Applications to convert a vacant elementary school in Uptown into apartments and a plan to add four more stories to the new Nobu Hotel in Fulton Market are on tap for the city’s Plan Commission today, as well as a new townhome development for the Galewood neighborhood on the city’s West Side.

Developer Morningside Equities Group is behind a plan to rehabilitate and convert the five-story Graeme Stewart Elementary School into a 64-unit residential building with 100 off-street parking spots. Located at 4525 North Kenmore Ave., the school is in Ald. James Cappleman’s 46th Ward. The school was one of 50 Chicago Public Schools closed in 2013. Built in 1906, the school was recently proposed as a Chicago landmark.

Morningside’s David M. Strosberg and Mary Ellen Martin are seeking to establish a planned development, because the unit count exceeds the threshold allowed in an RT-4 district. Morningside bought the school in January 2016.

The developer behind a Nobu Hotel in Fulton Market will return back to the Plan Commission to amend their existing planned development, first approved by the land-use body and subsequently the City Council in June 2015. The hotel is currently under construction. Mayor Rahm Emanuel and Ald. Walter Burnett (27) attended a groundbreaking ceremony on June 20, 2016. Two days later, at the June monthly City Council meeting, Mark Hunt filed an application for an amended PD to add four stories to the building for a total of 11-stories.

The Nobu Hospitality Group, started by famed Japanese Chef Nobu Matsuhisa, operates hotels and restaurants across the country, all located in refurbished buildings. Chicago’s is the only one that’s new construction.

In June of 2015, commissioners approved a scaled down redesign for a proposed Nobu Hotel and restaurant for a vacant lot in the West Loop. The original plan called for 155 hotel rooms, 65 parking spaces and a 10,000 square foot restaurant. The truncated size of the building was due not to concerns by local residents, but rather from concerns raised by Ald. Burnett and the city’s Department of Planning and Development. Ald. Burnett testified that he and the city were concerned a taller building would go against the character of the neighborhood, which at the time was being considered for landmark status.
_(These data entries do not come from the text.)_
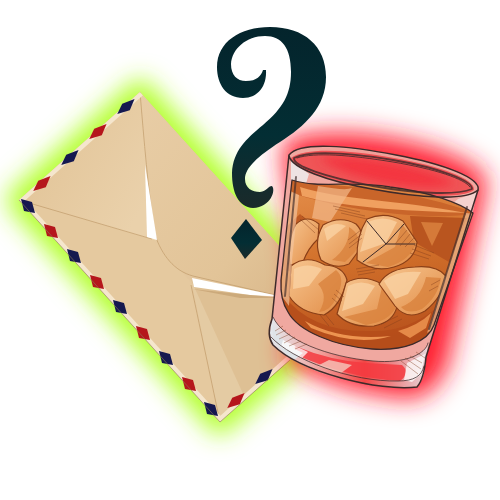
<!DOCTYPE html>
<html lang="en">
<head>
<meta charset="utf-8">
<title>Letter or drink?</title>
<style>
:root{--paper:#e3c69d;--paper-light:#ead2ae;--paper-shade:#d3b286;--fold:#c19c6c;--navy:#15184f;--red:#b5161c;--lime:#b4ff2e;--glow-red:#ff1f2e;--ink:#032a30;--outline:#3d2a2a;--amber:#d2712b;--amber-deep:#a8481a;--amber-light:#efa25c;--ice:#f3b57a;--ice-light:#fbd3a3;--glass:#dfe3e8}
html,body{margin:0;background:#fff;overflow:hidden}
svg{display:block;width:500px;height:500px}
.navy{fill:var(--navy)}.red{fill:var(--red)}
.fold{fill:none;stroke:var(--fold);stroke-width:1;opacity:.7}
.line{fill:none;stroke:var(--outline);stroke-linecap:round;stroke-linejoin:round}
.ice{fill:url(#ice-fill);stroke:#8a3f17;stroke-width:1.2;stroke-linejoin:round}
.ice-shade{fill:#d9803b;opacity:.75}
.ice-shine{fill:var(--ice-light);opacity:.8}
.hatch{fill:none;stroke:#7d3a1c;stroke-width:.7;opacity:.6}
</style>
</head>
<body>
<svg viewBox="0 0 500 500" role="img" aria-label="An airmail envelope, a glass of whiskey on ice and a question mark">
<defs>
<filter id="lime-blur" x="-30%" y="-30%" width="160%" height="160%"><feGaussianBlur stdDeviation="12"/></filter>
<filter id="red-blur" x="-40%" y="-40%" width="180%" height="180%"><feGaussianBlur stdDeviation="13"/></filter>
<filter id="soft" x="-30%" y="-30%" width="160%" height="160%"><feGaussianBlur stdDeviation="5"/></filter>
<linearGradient id="flap-fill" x1="0" y1="0" x2="1" y2="1"><stop offset="0" stop-color="#e8cda6"/><stop offset=".6" stop-color="#e2c498"/><stop offset="1" stop-color="#d5b183"/></linearGradient>
<linearGradient id="left-fill" x1="0" y1="0" x2="1" y2=".6"><stop offset="0" stop-color="#e0c193"/><stop offset="1" stop-color="#ead1ab"/></linearGradient>
<linearGradient id="liquid-fill" x1="0" y1="0" x2=".2" y2="1"><stop offset="0" stop-color="#e58f4c"/><stop offset=".5" stop-color="#d2712b"/><stop offset="1" stop-color="#b9531d"/></linearGradient>
<linearGradient id="ice-fill" x1="0" y1="0" x2="1" y2="1"><stop offset="0" stop-color="#f7c58f"/><stop offset="1" stop-color="#e18b45"/></linearGradient>
<linearGradient id="base-fill" x1="0" y1="0" x2="1" y2="0"><stop offset="0" stop-color="#e4e9ee"/><stop offset=".3" stop-color="#f0a7a2"/><stop offset=".6" stop-color="#f34646"/><stop offset="1" stop-color="#e6d8dc"/></linearGradient>
<linearGradient id="ink-fill" x1="0" y1="0" x2="0" y2="1"><stop offset="0" stop-color="#04242c"/><stop offset=".6" stop-color="#032e34"/><stop offset="1" stop-color="#1b2a2a"/></linearGradient>
<path id="envelope-shape" d="M140 92 341 314 220 422 19 200Z"/>
<path id="glass-shape" d="M289 155C300 141 350 146 396 155 444 164 481 178 478 190L426 357Q424 379 417 387C380 392 300 372 273 345Q266 335 272 319Z"/>
<path id="liquid-shape" d="M292 180C320 189 350 180 390 187 430 192 460 203 473 213L434 325C428 342 404 351 372 349 334 346 298 331 288 312Q280 300 281 280Z"/>
<clipPath id="envelope-clip"><use href="#envelope-shape"/></clipPath>
<clipPath id="liquid-clip"><use href="#liquid-shape"/></clipPath>
<path id="stripe-rising" d="M-10 5-3-4 10-6 3 4Z"/>
<path id="stripe-falling" d="M-7-8 4-5 7 6-4 4Z"/>
</defs>

<g id="envelope">
<use href="#envelope-shape" fill="var(--lime)" stroke="var(--lime)" stroke-width="25" stroke-linejoin="round" filter="url(#lime-blur)"/>
<use href="#envelope-shape" fill="var(--paper)"/>
<g clip-path="url(#envelope-clip)">
<path id="left-panel" d="M140 92 19 200 157 241Z" fill="url(#left-fill)"/>
<path id="lower-panel" d="M19 200 157 241 193 285 220 422Z" fill="#e5c99f"/>
<path id="right-panel" d="M191 280 220 422 341 314Z" fill="#dec094"/>
<path d="M191 280 220 422 245 398Z" fill="var(--paper-light)" opacity=".6"/>
<path id="flap" d="M140 92C145 140 148 190 155 235 162 255 174 271 193 276L341 314Z" fill="url(#flap-fill)"/>
<path class="fold" d="M140 92C144 140 148 190 155 235 162 255 174 271 193 276L310 303M19 200 152 239M191 285 220 422"/>
<path d="M145 165 157 240 147 237Z" fill="#fff"/>
<path d="M192 278 284 297 250 295 194 287Z" fill="#fff"/>
<path d="M192 289 250 295 284 298 240 298Z" fill="var(--fold)" opacity=".6"/>
<path id="edge-band" d="M140 92 19 200 220 422 341 314" fill="none" stroke="#f5e6cd" stroke-width="9"/>
</g>
<g id="airmail-stripes">
<g class="navy">
<g id="rising-pair"><use href="#stripe-rising" transform="translate(126 107) rotate(-12)"/></g>
<use href="#stripe-rising" transform="translate(70 158) rotate(-12)"/>
<use href="#stripe-rising" transform="translate(264 377) rotate(-12)"/>
<use href="#stripe-falling" x="28" y="207"/><use href="#stripe-falling" x="74" y="257"/><use href="#stripe-falling" x="120" y="308"/><use href="#stripe-falling" x="166" y="359"/><use href="#stripe-falling" x="211" y="410"/>
</g>
<g class="red">
<use href="#stripe-rising" transform="translate(98 132) rotate(-12)"/>
<use href="#stripe-rising" transform="translate(42 184) rotate(-12)"/>
<use href="#stripe-rising" transform="translate(236 401) rotate(-12)"/>
<use href="#stripe-falling" x="51" y="232"/><use href="#stripe-falling" x="97" y="283"/><use href="#stripe-falling" x="143" y="334"/><use href="#stripe-falling" x="189" y="385"/>
</g>
</g>
<path d="M19 200 220 422 290 360" fill="none" stroke="#8e7a58" stroke-width="1" opacity=".6"/>
</g>

<g id="whiskey-glass">
<path id="red-glow" d="M287 146C330 126 450 145 482 180L443 365Q430 392 410 394 340 388 292 358L303 280Z" fill="var(--glow-red)" stroke="var(--glow-red)" stroke-width="10" stroke-linejoin="round" filter="url(#red-blur)"/>
<use href="#glass-shape" fill="#f0a8a0"/>
<path id="rim-opening" d="M291 158C305 147 350 150 394 158 440 166 476 179 474 190 462 199 415 197 372 189 325 180 292 168 291 158Z" fill="#ef5557"/>
<path d="M318 158C360 153 430 168 456 184 425 194 350 181 318 158Z" fill="#f52c38" opacity=".75" filter="url(#soft)"/>
<path d="M291 160 309 174 304 190 291 181Z" fill="#eef0f3" opacity=".8"/>
<path d="M477 192 458 199 448 207 472 216Z" fill="#f6dcd9" opacity=".8"/>

<g id="drink">
<use href="#liquid-shape" fill="url(#liquid-fill)"/>
<g clip-path="url(#liquid-clip)">
<path d="M290 178C330 190 380 180 475 213 440 222 340 211 290 192Z" fill="#c9652a"/>
<path d="M300 187C340 200 400 200 466 213 420 211 350 209 302 196Z" fill="#f0a05f"/>
<path d="M318 186Q346 191 352 188L330 222 312 218Z" fill="#f4ba8a" opacity=".7"/>
<path d="M410 216 467 218 449 262 414 242Z" fill="#b9551f"/>
<path d="M421 222 443 223 432 246Z" fill="#dd8440" opacity=".8"/>
<path d="M283 230 300 214 316 228 296 272 283 270Z" fill="#bd5a22"/>
<g id="ice-cubes">
<path class="ice" d="M296 224Q307 214 319 224L318 239Q308 248 303 262L290 265Q287 240 296 224Z"/>
<path class="ice" d="M323 225Q340 215 356 224 366 234 360 249L349 264Q335 270 321 260 313 242 323 225Z"/>
<path class="ice-shade" d="M349 227Q364 236 355 252L345 262 332 260Q350 247 349 227Z"/>
<path class="ice-shine" d="M324 229Q335 221 346 226L327 241Z"/>
<path class="ice" d="M367 219Q385 211 403 221L417 242Q415 261 394 267 374 273 357 260 356 236 367 219Z"/>
<path class="ice-shade" d="M402 224 416 243Q411 260 388 267L366 263 395 247Z"/>
<path class="ice-shine" d="M368 222Q383 215 397 222L386 243 360 252Z"/>
<path class="line" d="M367 221 386 244 404 224M386 244 363 262M386 244 415 244" stroke="#9b4e1e" stroke-width="1"/>
<path class="ice" d="M291 266Q306 254 325 265 343 266 347 280 341 306 324 315 300 313 289 296Z"/>
<path class="ice-shade" d="M336 270Q346 278 337 296 331 311 319 312 329 296 318 284Z"/>
<path class="ice-shine" d="M294 269Q307 262 322 269L309 286 293 289Z"/>
<path class="ice" d="M346 283Q362 273 382 284L397 306Q394 322 374 326 350 328 337 314Z"/>
<path class="ice-shade" d="M382 287 396 307Q390 321 366 325L344 317 377 309Z"/>
<path class="ice-shine" d="M348 286Q361 279 375 286L363 304 342 311Z"/>
<path class="ice" d="M379 284Q388 268 415 267 437 265 446 276 443 297 425 311 407 321 395 306Z"/>
<path class="ice-shade" d="M441 278Q438 297 422 309 408 315 401 307 421 299 426 277Z"/>
<path class="ice-shine" d="M384 281Q396 270 421 272L408 294 395 299Z"/>
</g>
<path d="M283 295Q312 333 372 331 408 332 439 306L435 331Q410 354 370 350 305 341 284 312Z" fill="#b64d1a" opacity=".85"/>
<path d="M305 321Q340 341 391 336 356 347 311 328Z" fill="#ed9450"/>
<path d="M398 331Q419 325 431 313L426 328 410 338Z" fill="#e58a48"/>
<path d="M288 190 299 195 292 260 289 306 281 295Z" fill="#f4c7a2" opacity=".65"/>
<path d="M466 213 475 214 437 326 427 333Z" fill="#f7c8a2" opacity=".6"/>
<path class="hatch" d="M333 206 360 212M335 209 365 216M341 213 367 219M300 219 315 233M302 216 319 230M348 240 361 230M349 244 362 234M349 248 362 238M407 230 395 244M410 234 400 246M414 238 405 247M356 269 379 265M357 272 377 269M358 275 375 272M410 253 429 259M412 249 431 256M414 245 434 253M336 290 344 297M334 294 342 301M332 298 340 305M325 314 334 325M320 315 329 326M381 324 398 316M384 328 402 319M431 285 440 280M429 291 438 286"/>
</g>
<use href="#liquid-shape" class="line" stroke="#703316" stroke-width="1.3"/>
</g>

<g id="glass-base">
<path d="M273 317C283 340 328 357 373 361 405 364 426 354 428 343L424 374Q421 385 413 387C366 391 298 371 273 345Q267 334 273 317Z" fill="url(#base-fill)"/>
<path d="M295 346Q331 361 367 363L402 365Q411 373 400 381 348 378 294 354Z" fill="#f53a40" opacity=".85"/>
<path d="M273 324Q280 343 303 353L294 360Q269 345 273 324Z" fill="var(--glass)"/>
<path d="M283 340 308 352 302 358 281 347ZM407 363 425 354 421 374 412 382 404 380Z" fill="#fff" opacity=".75"/>
<path d="M329 360 352 365 341 373 317 366Z" fill="#f5c9bd" opacity=".8"/>
<path class="line" d="M273 317C283 340 328 357 373 361 405 364 426 354 428 343M271 337C292 360 352 382 398 381 414 381 422 376 424 366" stroke-width="1" opacity=".75"/>
<path class="hatch" d="M275 331 283 326M276 335 286 330M279 339 290 334M284 343 295 337M289 346 301 341M295 349 307 344M410 356 422 363M405 358 421 369M401 361 418 374M416 352 425 358"/>
</g>

<g id="glass-outline">
<use href="#glass-shape" class="line" stroke-width="1.5"/>
<path class="line" d="M289 156C292 168 326 181 372 189 420 198 466 201 478 190" stroke-width="1.6"/>
<path class="line" d="M294 158C310 150 350 153 393 160 440 168 473 181 472 189 455 196 412 193 373 186 325 177 293 166 294 158Z" stroke="#fff" stroke-width="1.8" opacity=".8"/>
<path class="line" d="M297 158C315 152 350 155 393 162 435 169 465 179 470 187" stroke-width=".8"/>
<path class="line" d="M296 177 285 296M467 207 429 329" stroke="#fff" stroke-width="2" opacity=".65"/>
</g>
</g>

<g id="question-mark" fill="url(#ink-fill)">
<path d="M266 70C267 86 258 98 243 98 226 98 217 84 217 67 217 42 240 27 270 27 304 27 326 46 326 77 326 107 305 126 280 142 258 156 245 168 245 179 245 188 252 192 260 192 267 191 268 186 272 186 276 190 271 207 253 208 238 207 232 192 232 173 233 151 246 139 263 125 283 108 291 94 291 72 291 48 282 36 265 36 246 36 232 49 231 64 231 75 237 81 246 81 257 81 261 76 263 70Z"/>
<polygon points="246,219 262,240 245,259 231,238"/>
</g>
</svg>
</body>
</html>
The project, as approved by the Plan Commission last year, was seven stories with 83 hotel rooms and 35 off-site parking spots. Plans also included an amenity level, rooftop penthouse, and outdoor seating for the restaurant. Since the project qualifies as Transit Oriented Development–the new Morgan St. CTA station is within 600 ft. of the site–developers weren’t required to build on-site parking, but purchased a building on Mason and Randolph St. as a backup lot, according to the developer’s legal counsel, Rolando Acosta, with law firm Ginsberg Jacobs.

At that June meeting, Zoning Administrator Patti Scudiero said she never thought the day would come when the project would finally reach the Plan Commission. When the project first reached her desk in 2012, Scudiero recalled, developers had requested that the site be rezoned as a Downtown district, which would have removed height restrictions. She said it was a big ask, especially as the Department was developing the Fulton Market Innovation District Plan. She thanked the applicant for being “more than patient with the City.”

And rarely is there an application for a large scale housing development outside the city’s central business district or north side, but today the Plan Commission will consider a zoning application from Mia Property Acquisitions (NOAH Properties) to build 14 three-story homes, for a total of 84-units in the city’s Glenwood neighborhood. The housing development is planned for a large vacant lot that spans the 2100 block of North Natchez, next to Roberto Clemente School. The project triggers the city’s affordable housing requirements (ARO), but the zoning application doesn’t detail if the developer is paying the in-lieu fee or providing on-site affordable units.  

Other Map Amendment/Planned Development Applications on the Plan Commission Agenda:

  • 57-61 W. Erie Street (42nd) – LG Development Group (Brian Goldberg, Barry Howard, Marc Lifshin) are seeking to establish a planned development to build a 12-story, 10-unit condo-building with a ground floor lobby and 10 parking spaces. The project is divided into two sub-areas. The new construction will be located in Sub-Area A; Sub-Area B is currently a four-story residential building with no changes proposed. The city’s ARO is triggered, and requires one affordable unit or an in-lieu fee.
  • 46 East Oak Street. (42nd Ward) – Since this is a Lake Michigan and Chicago Lakefront Protection Application, there’s no corresponding ordinance for this development plan. Plans call for a four-story commercial retail building with office space. According to the Plan Commission agenda, the developer is “STRS L3 ACQ4, LLC” (Thor Equities, according to Crain’s Chicago.)
  • 1760 W. Wrightwood Avenue (32nd Ward) This is another application to amend an existing planned development first approved in 2001. Hartland Park Master Homeowners Association wants to amend PD # 797 “to allow the applicant to retain as private all streets within the Planned Development and allow the applicant to continue to be responsible for and regulate the streets” according to the letter filed by their attorney, Thomas S. Moore.